• Action item
Output the number of lines in the entries below with the string "none" in them, and nothing further.

[Stored data entries]
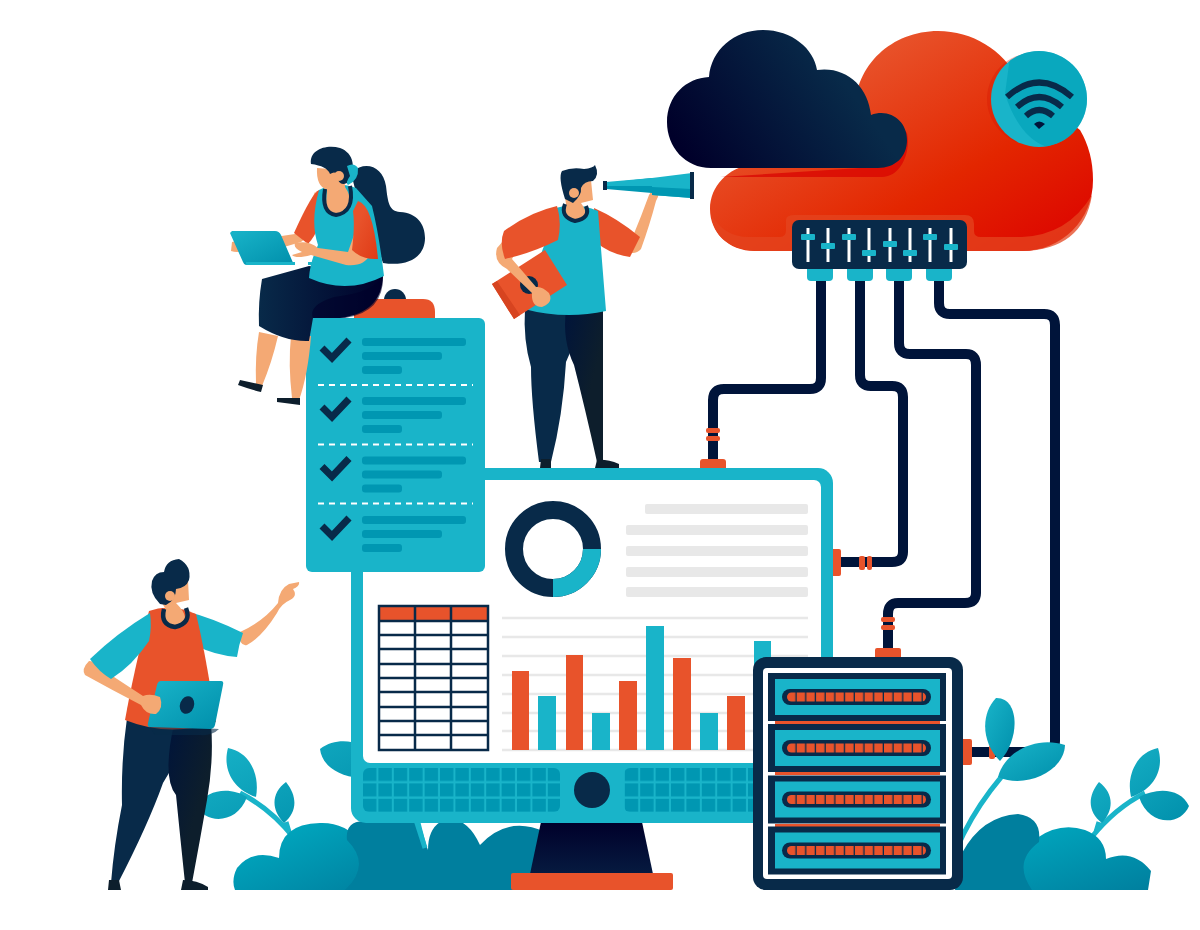
<!DOCTYPE html>
<html lang="en">
<head>
<meta charset="utf-8">
<title>Cloud data management illustration</title>
<style>
:root{--teal:#19b4c9;--teal-mid:#0097b2;--teal-deep:#007f9e;--navy:#082a49;--ink:#00143a;--orange:#e8532b;--red:#e01a00;--skin:#f4a974;--grey:#e8e8e8;--black:#0d1e2c}
html,body{margin:0;background:#fff;overflow:hidden}
svg{display:block;width:1200px;height:930px}
.teal{fill:var(--teal)}.mid{fill:var(--teal-mid)}.deep{fill:var(--teal-deep)}
.navy{fill:var(--navy)}.ink{fill:var(--ink)}.orange{fill:var(--orange)}
.skin{fill:var(--skin)}.grey{fill:var(--grey)}.white{fill:#fff}.black{fill:var(--black)}
.cable{fill:none;stroke:var(--ink);stroke-width:10}
.line{fill:none;stroke:var(--navy)}
.stem{fill:none;stroke:var(--teal);stroke-width:5}
</style>
</head>
<body>
<svg viewBox="0 0 1200 930" role="img" aria-label="People managing data on a monitor linked to a cloud and a server">
<defs>
<linearGradient id="cloudRed" x1="0" y1="0" x2="1" y2="1"><stop offset=".25" stop-color="#e8532b"/><stop offset=".65" stop-color="#e32600"/><stop offset="1" stop-color="#dc0000"/></linearGradient>
<linearGradient id="cloudNavy" x1="0" y1=".7" x2="1" y2=".3"><stop offset="0" stop-color="#00002a"/><stop offset=".75" stop-color="#082a49"/></linearGradient>
<linearGradient id="bush" x1="0" y1="0" x2="1" y2="1"><stop offset=".2" stop-color="#00a5bd"/><stop offset="1" stop-color="#007f9e"/></linearGradient>
<linearGradient id="leaf" x1="0" y1="0" x2="1" y2="1"><stop offset="0" stop-color="#19b4c9"/><stop offset="1" stop-color="#008fab"/></linearGradient>
<linearGradient id="trouser" x1="0" y1="0" x2="1" y2="1"><stop offset="0" stop-color="#00143a"/><stop offset=".6" stop-color="#0d1e2c"/></linearGradient>
<linearGradient id="skirt" x1="0" y1="0" x2="1" y2="0"><stop offset="0" stop-color="#082a49"/><stop offset="1" stop-color="#00002a"/></linearGradient>
<linearGradient id="sleeve" x1="0" y1="0" x2="1" y2="1"><stop offset=".3" stop-color="#e8532b"/><stop offset="1" stop-color="#df3a16"/></linearGradient>
<linearGradient id="stand" x1="0" y1="0" x2="0" y2="1"><stop offset="0" stop-color="#00002a"/><stop offset="1" stop-color="#061a40"/></linearGradient>
<pattern id="keys" width="15.4" height="15.4" patternUnits="userSpaceOnUse" x="363" y="768"><rect class="mid" width="13.4" height="13"/></pattern>
<pattern id="vents" width="9.7" height="10" patternUnits="userSpaceOnUse" x="787" y="0"><rect class="orange" width="8.4" height="10"/></pattern>
<clipPath id="badgeClip"><circle cx="1039" cy="99" r="48"/></clipPath>
<g id="task">
<path class="line" d="M322 348L332 358L349 340" stroke-width="7"/>
<g class="mid"><rect x="362" y="338" width="104" height="8" rx="3"/><rect x="362" y="352" width="80" height="8" rx="3"/><rect x="362" y="366" width="40" height="8" rx="3"/></g>
</g>
<path id="divider" d="M318 385H473" fill="none" stroke="#fff" stroke-width="2" stroke-dasharray="6 5"/>
<g id="rack">
<rect class="navy" x="768" y="673" width="178" height="48"/><rect class="teal" x="775" y="679" width="165" height="36"/>
<rect class="navy" x="782" y="689" width="149" height="16" rx="8"/><rect x="787" y="692.5" width="139" height="9" rx="4.5" fill="url(#vents)"/>
</g>
<path id="fader" d="M0 228V262" stroke="#fff" stroke-width="3"/>
<rect id="knob" class="teal" x="-7" y="-3" width="14" height="6" rx="1"/>
<path id="plug" class="teal" d="M-13 269H13V277Q13 281 9 281H-9Q-13 281-13 277Z"/>
</defs>

<g id="foliage-left">
<path class="stem" d="M240 793Q270 808 294 838M286 822L289 832"/>
<path fill="url(#leaf)" d="M256 797C234 790 222 770 228 748C250 752 260 775 256 797ZM284 823C271 810 271 793 286 782C298 797 297 812 284 823ZM247 797C232 787 207 788 197 806C205 824 237 825 247 797ZM360 778C337 776 322 765 320 749C333 739 350 740 360 745Z"/>
<path d="M416 815L425 850" class="stem"/>
<path fill="url(#bush)" d="M235 890Q231 880 237 868Q252 849 279 858Q279 824 320 823Q345 822 361 842L390 890Z"/>
<path class="deep" d="M345 890H545V832Q508 815 480 845Q465 812 440 822Q428 830 428 850L416 821Q390 812 363 821Q345 822 347 840Q372 865 345 890Z"/>
<path d="M416 820L425 848" class="stem"/>
</g>

<g id="cables">
<path class="cable" d="M821 278V378Q821 389 810 389H724Q713 389 713 400V462"/>
<path class="cable" d="M860 278V375Q860 386 871 386H892Q903 386 903 397V552Q903 562 892 562H838"/>
<path class="cable" d="M899 278V343Q899 354 910 354H966Q976 354 976 365V593Q976 603 965 603H898Q888 603 888 614V650"/>
<path class="cable" d="M939 278V303Q939 314 950 314H1044Q1055 314 1055 325V741Q1055 752 1044 752H968"/>
<g class="orange">
<rect x="706" y="428" width="14" height="5" rx="2"/><rect x="706" y="436" width="14" height="5" rx="2"/><path d="M700 468V462Q700 459 703 459H723Q726 459 726 462V468Z"/>
<rect x="859" y="556" width="6" height="14" rx="2"/><rect x="867" y="556" width="5" height="14" rx="2"/><rect x="830" y="549" width="11" height="27" rx="2"/>
<rect x="881" y="617" width="14" height="5" rx="2"/><rect x="881" y="625" width="14" height="5" rx="2"/><rect x="875" y="648" width="26" height="14" rx="2"/>
<rect x="959" y="739" width="13" height="26" rx="2"/><rect x="989" y="745" width="6" height="14" rx="2"/>
</g>
</g>

<g id="foliage-right">
<path class="stem" stroke-width="6" d="M945 880Q965 815 1012 765"/>
<path fill="url(#leaf)" d="M1000 761C982 743 980 715 996 698C1019 697 1021 738 1000 761Z"/>
<path fill="url(#leaf)" d="M998 777C1004 753 1035 735 1065 745C1064 772 1025 789 998 777Z"/>
<path class="stem" d="M1145 793Q1115 808 1091 838M1099 822L1096 832"/>
<path fill="url(#leaf)" d="M1131 797C1153 790 1165 770 1158 748C1137 752 1126 775 1131 797ZM1102 823C1114 810 1114 793 1099 782C1087 797 1088 812 1102 823ZM1139 797C1157 787 1181 788 1189 806C1181 826 1149 827 1139 797Z"/>
<path fill="url(#bush)" d="M955 890L1037 838Q1060 822 1085 830Q1106 838 1106 859Q1133 848 1151 871L1148 890Z"/>
<path class="deep" d="M955 890L962 853Q982 816 1018 814Q1042 817 1039 842Q1012 862 1032 890Z"/>
</g>

<g id="cloud">
<path fill="url(#cloudRed)" d="M755 251C728 251 710 232 710 209C710 186 728 168 752 164L855 110C855 65 892 31 938 31C975 31 1007 53 1021 85L1080 130Q1093 152 1093 180C1093 220 1062 251 1022 251Z"/>
<path fill="#e5451f" d="M711 214Q724 238 751 237H780Q786 237 786 230V220Q786 215 795 215H965Q974 215 974 224V231Q974 237 981 237H1022Q1068 235 1092 195Q1083 250 1022 251H755Q715 248 711 214Z" opacity=".75"/>
<path fill="#d90000" d="M720 177H882C902 177 911 150 907 133Q898 118 882 116L860 168Z" opacity=".7"/>
<path fill="url(#cloudNavy)" d="M711 168C685 168 667 147 667 122C667 96 686 78 709 77C711 50 734 30 763 30C792 30 814 49 817 70C846 66 868 86 871 115C890 108 907 121 907 140C907 157 895 168 878 168Z"/>
<circle cx="1033" cy="99" r="46" fill="#d51500" opacity=".35"/>
<circle class="teal" cx="1039" cy="99" r="48"/>
<path clip-path="url(#badgeClip)" fill="#00a1b9" d="M1010 57L1005 94Q1020 140 1050 148L1090 145V75Q1060 35 1010 57Z" opacity=".65"/>
<g class="line" stroke-width="6"><path d="M1007 97Q1039 68 1072 97"/><path d="M1017 107Q1039 87 1062 107"/><path d="M1026 116Q1039 104 1053 116"/></g>
<path class="ink" d="M1034 124Q1039 119 1045 124L1039 129Z"/>
</g>

<g id="mixer">
<rect class="navy" x="792" y="220" width="175" height="49" rx="7"/>
<use href="#fader" x="808"/><use href="#fader" x="828"/><use href="#fader" x="849"/><use href="#fader" x="869"/><use href="#fader" x="890"/><use href="#fader" x="910"/><use href="#fader" x="930"/><use href="#fader" x="951"/>
<use href="#knob" x="808" y="237"/><use href="#knob" x="828" y="246"/><use href="#knob" x="849" y="237"/><use href="#knob" x="869" y="253"/><use href="#knob" x="890" y="244"/><use href="#knob" x="910" y="253"/><use href="#knob" x="930" y="237"/><use href="#knob" x="951" y="247"/>
<use href="#plug" x="820"/><use href="#plug" x="860"/><use href="#plug" x="899"/><use href="#plug" x="939"/>
</g>

<g id="monitor">
<path fill="url(#stand)" d="M541 822H642L653 874H530Z"/>
<rect class="orange" x="511" y="873" width="162" height="17" rx="2"/>
<rect class="teal" x="351" y="468" width="482" height="355" rx="15"/>
<rect class="white" x="363" y="480" width="458" height="283" rx="7"/>
<rect x="363" y="768" width="197" height="44" rx="6" fill="url(#keys)"/>
<rect x="624" y="768" width="190" height="44" rx="6" fill="url(#keys)"/>
<circle class="navy" cx="592" cy="790" r="18"/>
<g id="donut-chart" fill="none" stroke-width="18"><circle cx="553" cy="549" r="39" stroke="#082a49"/><path d="M592 549A39 39 0 0 1 553 588" stroke="#19b4c9"/></g>
<g id="text-lines" class="grey"><rect x="645" y="504" width="163" height="10" rx="2"/><rect x="626" y="525" width="182" height="10" rx="2"/><rect x="626" y="546" width="182" height="10" rx="2"/><rect x="626" y="567" width="182" height="10" rx="2"/><rect x="626" y="587" width="182" height="10" rx="2"/></g>
<g id="data-table"><rect class="orange" x="379" y="606" width="109" height="15"/><path class="line" stroke-width="2.5" d="M379 606H488V750H379ZM415 606V750M451 606V750M379 621H488M379 635H488M379 649H488M379 664H488M379 678H488M379 692H488M379 707H488M379 721H488M379 735H488"/></g>
<g id="bar-chart">
<path stroke="#e8e8e8" stroke-width="2.5" d="M502 618H808M502 637H808M502 656H808M502 675H808M502 694H808M502 713H808M502 731H808M502 750H808"/>
<path class="orange" d="M512 671H529V750H512ZM566 655H583V750H566ZM619 681H637V750H619ZM673 658H691V750H673ZM727 696H745V750H727Z"/>
<path class="teal" d="M538 696H556V750H538ZM592 713H610V750H592ZM646 626H664V750H646ZM700 713H718V750H700ZM754 641H771V750H754Z"/>
</g>
</g>

<g id="server">
<rect class="navy" x="753" y="657" width="210" height="233" rx="13"/>
<rect class="white" x="763" y="668" width="189" height="211" rx="4"/>
<path class="orange" d="M775 721H940V724H775ZM775 772H940V775H775ZM775 824H940V827H775Z"/>
<use href="#rack"/><use href="#rack" y="51"/><use href="#rack" y="102.5"/><use href="#rack" y="153.5"/>
</g>

<g id="clipboard">
<circle class="navy" cx="395" cy="300" r="11"/>
<path class="orange" d="M354 320V314Q356 299 370 299H423Q435 299 435 312V320Z"/>
<rect class="teal" x="306" y="318" width="179" height="254" rx="6"/>
<use href="#task"/><use href="#task" y="59"/><use href="#task" y="118.5"/><use href="#task" y="178"/>
<use href="#divider"/><use href="#divider" y="59.5"/><use href="#divider" y="118.5"/>
</g>

<g id="woman-with-laptop">
<path class="navy" d="M352 172C366 160 383 167 386 186C388 203 389 211 400 212C417 213 425 224 425 238C425 257 408 267 383 263C375 240 376 223 362 203Q353 190 352 172Z"/>
<path class="skin" d="M259 332L278 336Q272 362 262 386L256 384Q255 355 259 332ZM291 336L311 336Q308 375 299 400L292 398Q288 364 291 336Z"/>
<path class="black" d="M240 380L263 385L261 392Q249 389 238 385ZM277 398L300 398L300 405L277 402Z"/>
<path class="skin" d="M315 192L324 200Q317 231 301 242L284 247L266 243L268 238L295 234Z"/>
<path class="orange" d="M319 190Q312 193 294 233L308 244Q321 230 324 203Z"/>
<path fill="url(#skirt)" d="M309 266L262 279Q258 302 259 326Q285 342 309 341L313 318H340C369 314 382 300 383 276Z"/>
<path fill="#00002a" d="M313 318Q308 305 334 297Q375 292 383 276Q384 312 345 318Z" opacity=".6"/>
<path class="teal" d="M319 190Q336 180 356 188L372 206Q379 234 384 276Q347 295 309 278Q310 262 318 245Q310 222 319 190Z"/>
<path class="skin" d="M317 168L344 170L345 187Q355 202 345 211Q331 219 326 204L327 190Q316 186 317 168Z"/>
<path class="line" stroke-width="4" d="M325 189Q321 213 336 215Q355 212 350 186"/>
<path class="navy" d="M311 164C309 150 326 144 340 148C354 153 357 169 347 183Q339 187 337 176Q336 170 330 174Q327 166 311 164Z"/>
<path class="teal" d="M347 166Q354 162 358 168Q359 180 348 185Q345 183 350 176Z"/>
<circle class="skin" cx="339" cy="176" r="5"/>
<path class="skin" d="M232 242Q241 239 247 248Q240 254 231 251Z"/>
<path fill="url(#leaf)" d="M232 231L275 231Q279 231 281 235L294 265H246Q244 265 243 262L230 233Z"/>
<path class="teal" d="M246 262H323V265H246Z"/><path class="white" d="M295 262H308V265H295Z"/>
<path class="skin" d="M354 235L371 252Q366 267 346 265L311 255Q296 259 292 255L302 252Q293 248 295 243Q309 240 318 248L348 252Z"/>
<path fill="url(#sleeve)" d="M358 201Q373 205 378 259Q362 260 352 250Q355 225 353 211Z"/>
</g>

<g id="man-with-telescope">
<path class="skin" d="M624 242L633 236Q641 217 649 195L654 187Q662 191 656 201Q650 224 641 249Q634 257 621 249Z"/>
<path class="navy" d="M525 308L588 310Q579 332 566 362Q563 415 551 462H539Q531 400 531 367Q523 340 525 308Z"/>
<path fill="url(#trouser)" d="M566 310H603V462H597Q585 408 574 365Q562 340 566 310Z"/>
<path class="black" d="M541 459H551V468H540ZM597 460Q607 459 619 464V468H595Z"/>
<path class="orange" d="M594 208Q617 218 640 237L630 257Q610 254 597 243Z"/>
<path class="teal" d="M556 208Q576 202 598 211L606 311Q565 320 524 309Q531 280 544 246Z"/>
<path class="skin" d="M564 190L591 180L593 200L581 203Q592 218 576 221Q561 218 566 204Z"/>
<path class="line" stroke-width="4" d="M565 204Q560 217 575 221Q591 218 586 206"/>
<path class="navy" d="M565 199Q558 177 562 171Q572 167 584 169Q593 168 595 165Q600 175 593 181Q584 181 581 188Q582 195 573 203Z"/>
<circle class="skin" cx="574" cy="193" r="5"/>
<path class="mid" d="M606 183L652 178V193L606 189Z"/>
<path class="teal" d="M606 182L652 178V186L606 186ZM652 178L692 173V198L652 195Z"/>
<path class="mid" d="M652 187L692 189V198L652 195Z"/>
<path class="navy" d="M603 181H607V190H603ZM690 172H694V199H690Z"/>
<path class="orange" d="M492 284L545 250L567 285L514 319Z"/>
<path fill="#d74420" d="M492 284L497 281L520 315L514 319Z"/>
<circle class="navy" cx="529" cy="285" r="9"/>
<path class="skin" d="M504 240L497 248Q493 262 507 269L532 293Q531 307 542 307Q554 303 549 293Q542 286 536 287L512 259L518 248Z"/>
<path class="orange" d="M557 206Q530 212 504 231Q499 243 505 259Q532 253 558 240Q562 222 557 206Z"/>
</g>

<g id="man-pointing">
<path class="skin" d="M238 633Q263 622 278 603Q279 589 289 584L299 582Q300 586 293 589Q298 596 290 600Q281 604 277 613Q262 637 247 645Q240 647 238 633Z"/>
<path class="teal" d="M185 611Q213 618 243 633Q239 644 237 657Q214 655 197 646Z"/>
<path class="navy" d="M127 718L194 725Q180 755 163 783Q148 825 118 883H111Q114 845 122 805Q121 760 127 718Z"/>
<path fill="url(#trouser)" d="M174 724H211Q214 760 207 800Q200 840 192 883H185Q180 835 176 795Q162 778 174 724Z"/>
<path class="black" d="M109 880H119L121 890H108ZM183 880Q197 880 208 887V890H181Z"/>
<path class="orange" d="M149 611Q170 603 196 614Q205 650 216 722Q170 738 125 720Q133 675 149 611Z"/>
<path class="skin" d="M159 598L188 580L189 600L176 603Q193 620 178 626Q162 626 165 608Z"/>
<path class="line" stroke-width="4.5" d="M164 609Q160 625 175 627Q192 623 186 608"/>
<path class="navy" d="M160 604Q149 593 152 581Q155 572 164 572Q166 560 179 559Q192 566 189 580Q186 588 176 589Q176 600 166 605Z"/>
<circle class="skin" cx="170" cy="596" r="5"/>
<path class="navy" d="M148 725L219 729Q212 736 200 735H155Z" opacity=".6"/>
<path fill="url(#leaf)" d="M161 681H221Q224 681 223 685L215 725Q214 729 210 729L150 727Q147 727 148 723L157 685Q158 681 161 681Z"/>
<ellipse class="navy" cx="187" cy="705" rx="7" ry="9" transform="rotate(20 187 705)"/>
<path class="skin" d="M89 661Q81 669 85 675Q112 690 141 705Q146 715 156 714Q164 708 160 697Q150 693 143 696L111 675L105 663Z"/>
<path class="teal" d="M150 613Q117 633 90 659Q99 672 111 679Q133 665 149 641Q152 627 150 613Z"/>
</g>
</svg>
</body>
</html>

• Output of the task
5